Foreign lenders eye China opportunities
By Wei Tian, China Daily/Asia News Network
July 19, 2012, 11:17 am TWN
BEIJING -- Foreign banks saw their profits in China double in 2011 and expect at least 20 percent annual revenue growth over the next three years despite a bleak economic outlook, a survey by PricewaterhouseCoopers said yesterday.
A total of 181 foreign banks in China reported a combined revenue growth from 7.78 billion yuan (US$1.22 billion) in 2010 to 16.73 billion yuan (US$2.62 billion) in 2011, according to the PwC's seventh annual report of foreign banks in China.
The total assets of foreign banks in China also grew 24 percent to 2.15 trillion yuan (US$337.4 billion) over last year, and accounted for about 2 percent of the total assets in China's banking sector. The share is up from a decline during 2008, which was the result of massive liquidity injected into Chinese banks.
Although China's economic outlook was shadowed by a series of weak data recently, annual revenue growth of 20 percent or more until 2015 is still in the sights of the 41 CEOs, senior executives, and branch managers surveyed.
The foreign banks have set their own sights on four target growth areas: financial institutions, multinational corporations, state-owned enterprises and privately owned enterprises. Debt capital market is expected to offer the greatest opportunity.
Facing a talent shortage, many foreign banks are on an aggressive recruitment drive, aiming to increase the industry's headcount by 56 percent to 55,000 by 2015 from the current 35,000.

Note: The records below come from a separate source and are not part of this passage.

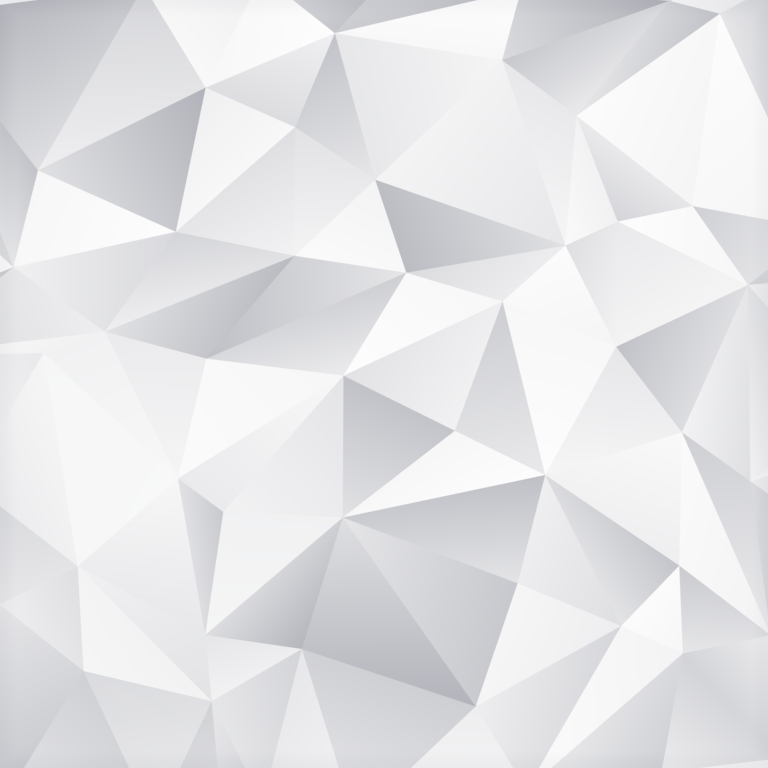
Reproduce this background procedurally as a Shadertoy shader.

```glsl
// Pale low-poly relief: a jittered, tilted grid of quads, each split into two
// triangles. Every triangle gets its own darkness and a linear gradient,
// and the facets are blended along their edges by signed distance.

#define CELLS 6.4          // grid cells per canvas height
#define TILT 0.45          // rotation of the grid, radians
#define JITTER 0.41        // vertex displacement, in cells (below 0.5)
#define SOFTNESS 0.0011    // half width of facet edges, canvas units
#define DARKEST 0.205      // darkness of the deepest facets
#define TONE_CURVE 1.6     // higher values favour pale facets
#define GRADIENT 0.42      // gradient strength relative to darkness
#define PAPER 0.992        // brightest tone
#define TINT vec3(1.0, 0.985, 0.89)  // darkness per channel, cool grey
#define SEED 17.0

float hash(vec2 p) {
    return fract(sin(dot(p + SEED, vec2(127.1, 311.7))) * 43758.5453);
}

float cross2(vec2 a, vec2 b) {
    return a.x * b.y - a.y * b.x;
}

float area(vec2 a, vec2 b, vec2 c) {
    return cross2(b - a, c - a);
}

vec2 meshVertex(vec2 id) {
    vec2 r = vec2(hash(id), hash(id + 41.3));
    return id + JITTER * (2.0 * r - 1.0);
}

// Signed distance to the line a-b, positive on its left
float edgeDistance(vec2 p, vec2 a, vec2 b) {
    return cross2(normalize(b - a), p - a);
}

// Darkness of one facet (x, premultiplied) and its coverage (y)
vec2 facet(vec2 p, vec2 a, vec2 b, vec2 c, vec2 id, float width) {
    float inside = min(edgeDistance(p, a, b),
                   min(edgeDistance(p, b, c), edgeDistance(p, c, a)));
    float cover = smoothstep(-width, width, inside);

    // Gradient along a random direction, scaled to span the triangle
    float angle = 6.2832 * hash(id + 7.7);
    vec2 dir = normalize(vec2(cos(angle), sin(angle)) + vec2(0.25, 0.5));
    vec2 mid = (a + b + c) / 3.0;
    float reach = max(abs(dot(a - mid, dir)),
                  max(abs(dot(b - mid, dir)), abs(dot(c - mid, dir))));
    float slope = clamp(dot(p - mid, dir) / max(reach, 0.001), -1.0, 1.0);

    float base = DARKEST * pow(hash(id + 3.1), TONE_CURVE);
    float dark = base * (1.0 + GRADIENT * slope) + 0.012 * (1.0 + slope);
    return vec2(dark, 1.0) * cover;
}

// Both facets of one grid cell
vec2 cellFacets(vec2 p, vec2 id, float width) {
    vec2 a = meshVertex(id);
    vec2 b = meshVertex(id + vec2(1.0, 0.0));
    vec2 c = meshVertex(id + vec2(1.0, 1.0));
    vec2 d = meshVertex(id + vec2(0.0, 1.0));

    // Random diagonal, steered away from slivers and folded triangles
    float smallAC = min(area(a, b, c), area(a, c, d));
    float smallBD = min(area(a, b, d), area(b, c, d));
    float choice = mix(0.25, 0.75, hash(id + 19.9));
    vec2 second = id + 57.1;
    if (smallAC * choice > smallBD * (1.0 - choice)) {
        return facet(p, a, b, c, id, width) + facet(p, a, c, d, second, width);
    }
    return facet(p, a, b, d, id, width) + facet(p, b, c, d, second, width);
}

void mainImage(out vec4 fragColor, in vec2 fragCoord) {
    vec2 uv = fragCoord / iResolution.y;
    vec2 frame = fragCoord / iResolution.xy;
    float width = CELLS * max(SOFTNESS, 0.75 / iResolution.y);

    // Tilted mesh space
    float s = sin(TILT), k = cos(TILT);
    vec2 p = mat2(k, s, -s, k) * uv * CELLS;
    vec2 home = floor(p);

    vec2 sum = vec2(0.0);
    for (int y = -1; y <= 1; y++) {
        for (int x = -1; x <= 1; x++) {
            sum += cellFacets(p, home + vec2(x, y), width);
        }
    }
    float dark = sum.x / max(sum.y, 0.0001);

    // Lower left shade and a thin soft border
    dark += 0.035 * smoothstep(0.75, 0.0, length(frame * vec2(0.9, 1.2)));
    vec2 rim = min(frame, 1.0 - frame);
    dark += 0.025 * smoothstep(0.025, 0.0, min(rim.x, rim.y));

    fragColor = vec4(PAPER - dark * TINT, 1.0);
}
```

“The significant growth (in profit) was a result of strong demand for corporate credit from multinationals expanding within China and an increasing number of State and private-owned enterprises customers,” said Jimmy Leung, banking and capital market leader with PwC China.
He added that the internationalization of the renminbi has generated a strong demand and growing revenue in derivatives, which also helped drive results.
The central bank's recent advancement on interest-rate liberalization is also viewed as advantageous, as foreign banks can now compete with more flexibility, Leung said.
“The exponential growth in the number of high net-worth individuals in China is leading some foreign banks to renew and develop their retail and wealth-management businesses,” said Raymond Yung, PwC China financial services leader.